4. Underspin (Slice/Backspin) Volley

This volley is hit with a slight low to high motion so that you can impart some underspin on the ball. Backspin on the ball helps keep the ball low after the bounce which is always very useful to force your opponents to hit up.

5. Drop Volley

This shot is also called a catch volley. It is a great change up pickleball volley strategy when your opponent is back in the court and seems to be firing the ball back at you and is expecting you to keep firing it back deep.

It is accomplished by using a soft grip and absorbing the incoming pace of the ball, causing the ball to land softly over the net.

Pickleball Volley Strategy & Drills to Practice

There are a lot of volley strategies to keep in mind as you play an intense game of pickleball. There are also ways that smart pickleball players practice their shots or drills.

The most important pickleball volley strategy to remebber is to volley soft when you contact low and volley hard when you contact high.

When you contact your volley low (below the heigh of the net) it makes sense to hit a soft dink volley and keep the ball bouncing low on your opponents side. If you hit high from that low contact point you must clear the net so you you have to hit up. This will give them a high contact with which to punish you with.

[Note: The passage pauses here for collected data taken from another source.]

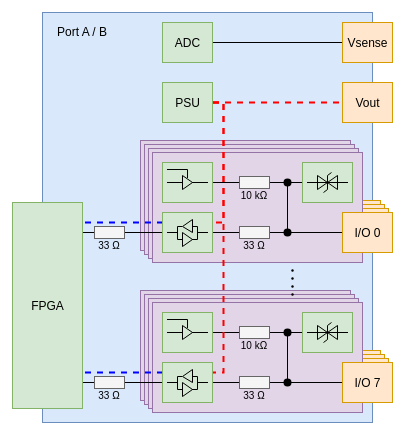
<!DOCTYPE html>
<html lang="en">
<head>
<meta charset="utf-8">
<title>Port block diagram</title>
<style>
:root {
  --board: #dae8fc; --board-line: #6c8ebf;
  --chip: #d5e8d4; --chip-line: #82b366;
  --pin: #ffe6cc; --pin-line: #d79b00;
  --bank: #e1d5e7; --bank-line: #9673a6;
  --part: #f5f5f5; --part-line: #666;
  --ink: #000; --power: #f00; --control: #00f;
}
* { box-sizing: border-box; }
body { margin: 0; background: #fff; }
.diagram {
  position: relative; width: 405px; height: 435px; overflow: hidden; background: #fff;
  font: 12px/14px "Liberation Sans", Arial, sans-serif; color: var(--ink);
}
.board, .node, .card, .title, .value, .bank, .wiring { position: absolute; }
.board { left: 42px; top: 12px; width: 331px; height: 411px; background: var(--board); border: 1px solid var(--board-line); }
.title { left: 14px; top: 12px; }
.node { display: flex; align-items: center; justify-content: center; width: 51px; height: 41px; border: 1px solid; }
.chip { background: var(--chip); border-color: var(--chip-line); }
.pin { left: 342px; background: var(--pin); border-color: var(--pin-line); }
.adc { left: 162px; top: 22px; }
.psu { left: 162px; top: 82px; }
.vsense { top: 22px; }
.vout { top: 82px; }
.fpga { left: 12px; top: 202px; width: 71px; height: 207px; }
.bank { left: 0; width: 405px; height: 123px; }
.bank-first { top: 140px; }
.bank-last { top: 290px; }
.card { width: 211px; height: 111px; background: var(--bank); border: 1px solid var(--bank-line); }
.card:nth-of-type(4) { left: 140px; top: 0; }
.card:nth-of-type(5) { left: 144px; top: 4px; }
.card:nth-of-type(6) { left: 148px; top: 8px; }
.card:nth-of-type(7) { left: 152px; top: 12px; }
.pin-back-3 { left: 330px; top: 60px; }
.pin-back-2 { left: 334px; top: 64px; }
.pin-back-1 { left: 338px; top: 68px; }
.pin-front { top: 72px; }
.buffer { left: 162px; top: 22px; }
.transceiver { left: 162px; top: 72px; }
.clamp { left: 302px; top: 22px; }
.value { width: 50px; font-size: 10px; line-height: 12px; text-align: center; }
.pull { left: 229px; top: 50px; }
.series { left: 229px; top: 100px; }
.input { left: 84px; top: 100px; }
.wiring { left: 0; top: 0; }
.wire { fill: none; stroke: var(--ink); }
.solid { fill: var(--ink); }
.resistor { fill: var(--part); stroke: var(--part-line); }
.dashed { fill: none; stroke-width: 2; stroke-dasharray: 6; }
.power { stroke: var(--power); }
.control { stroke: var(--control); }
</style>
</head>
<body>
<main class="diagram">
  <section class="board"><div class="title">Port A / B</div></section>
  <div class="node chip adc">ADC</div>
  <div class="node chip psu">PSU</div>
  <div class="node pin vsense">Vsense</div>
  <div class="node pin vout">Vout</div>
  <div class="node chip fpga">FPGA</div>

  <section class="bank bank-first">
    <div class="node pin pin-back-3"></div>
    <div class="node pin pin-back-2"></div>
    <div class="node pin pin-back-1"></div>
    <div class="card"></div>
    <div class="card"></div>
    <div class="card"></div>
    <div class="card"></div>
    <div class="node chip buffer"></div>
    <div class="node chip transceiver"></div>
    <div class="node chip clamp"></div>
    <div class="node pin pin-front">I/O 0</div>
    <div class="value pull">10 kΩ</div>
    <div class="value series">33 Ω</div>
    <div class="value input">33 Ω</div>
  </section>

  <section class="bank bank-last">
    <div class="node pin pin-back-3"></div>
    <div class="node pin pin-back-2"></div>
    <div class="node pin pin-back-1"></div>
    <div class="card"></div>
    <div class="card"></div>
    <div class="card"></div>
    <div class="card"></div>
    <div class="node chip buffer"></div>
    <div class="node chip transceiver"></div>
    <div class="node chip clamp"></div>
    <div class="node pin pin-front">I/O 7</div>
    <div class="value pull">10 kΩ</div>
    <div class="value series">33 Ω</div>
    <div class="value input">33 Ω</div>
  </section>

  <svg class="wiring" width="405" height="435" viewBox="0 0 405 435" aria-hidden="true">
    <defs>
      <rect id="resistor" class="resistor" width="30" height="12"/>
      <g id="bank-wiring">
        <g class="wire">
          <path d="M83 92.5H162M213 92.5H342M213 42.5H302M287.5 42.5V92.5"/>
          <g id="buffer-symbol">
            <path d="M167 29.5H187.5V38M167 42.5H182M192 42.5H208"/>
            <path d="M182.5 35.5L192.5 42.5L182.5 49.5Z"/>
          </g>
          <g id="transceiver-symbol">
            <path d="M167 92.5H177.5M182 86.5H177.5V99.5H182M192 86.5H197.5V99.5H192M197.5 92.5H208"/>
            <path d="M192.5 79.5L182.5 86.5L192.5 92.5ZM182.5 92.5L192.5 99.5L182.5 106.5Z"/>
          </g>
          <g id="clamp-symbol">
            <path d="M307 42.5H348M331.5 32.5L327.5 35.5V49.5L323.5 52.5"/>
            <path d="M317.5 35.5L327.5 42.5L317.5 49.5ZM337.5 35.5L327.5 42.5L337.5 49.5Z"/>
          </g>
        </g>
        <use href="#resistor" x="94.5" y="86.5"/>
        <use href="#resistor" x="239.5" y="36.5"/>
        <use href="#resistor" x="239.5" y="86.5"/>
        <circle class="solid" cx="287.5" cy="42.5" r="4"/>
        <circle class="solid" cx="287.5" cy="92.5" r="4"/>
        <path class="dashed control" d="M85 82.5H162"/>
      </g>
    </defs>
    <path class="wire" d="M213 42.5H342"/>
    <use href="#bank-wiring" y="140"/>
    <use href="#bank-wiring" y="290"/>
    <path class="dashed power" d="M213 102.5H342"/>
    <path class="dashed power" d="M213 102.5H223.5V222.5H213"/>
    <path class="dashed power" d="M213 102.5H223.5V372.5H213"/>
    <g class="solid">
      <circle cx="292.5" cy="270.5" r="1.2"/>
      <circle cx="292.5" cy="278.5" r="1.2"/>
      <circle cx="292.5" cy="286.5" r="1.2"/>
      <circle cx="292.5" cy="294.5" r="1.2"/>
    </g>
  </svg>
</main>
</body>
</html>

Unless they have slow hands, then you might come out on top.

If you have a high contact point on a volley that is ideal because you can now attack down into their court which will be hard for them to defend. You are in charge of the point at that stage.

Volley Drills to Improve Your Game

You can do simple drills with a partner by just volleying back and forth with each other. Start at a speed that is comfortable for both of you so that you can keep it going. Increase the speed as you go. You will want to hit at each other to keep this drill going and not around each other. It’s not about winning the rally, it’s about control and how long you can keep the ball going.

You can use a wall to practice reactions volleys if you are alone. This is great way to get a lot of practice in and to work on your volleys and hands speed.

When doing this, it’s a good idea to be standing back seven feet – out of the pickleball non-volley zone and having a mark with tape to show you the net’s height. If you need to slow it down to maintain control it’s ok to have a target higher on the wall so that the ball gets all the way back to you. As you improve, you can hit it harder and lower the target. Don’t worry about the ideal height from a strategy perspective. That is not important and not the point of this exercise.

Final Thoughts

We have learned a lot about pickleball volleys. A couple of key takeaways are:

  1. Have a continental grip on your volleys so that you can hit a forehand and a backhand.
  2. Use the ready stance as your opponent is making contact with the ball each time so that you can effectively react to the oncoming ball that you will take as a volley.
  3. Plan to practice your volley skills with a partner or against the wall so that you can improve your pickleball volley techniques.
  4. Learn, practice and use the different volley types at the appropriate stages of a point from maximum success on the scoreboard.

Most of all, learn and have fun with the game. Get the exercise you want in this action-packed game of pickleball.

Stay tuned for more Pickleball techniques and tips from Primetime Pickleball.  If you want to get 3 Keys To a Killer 3rd Shot, check it out here.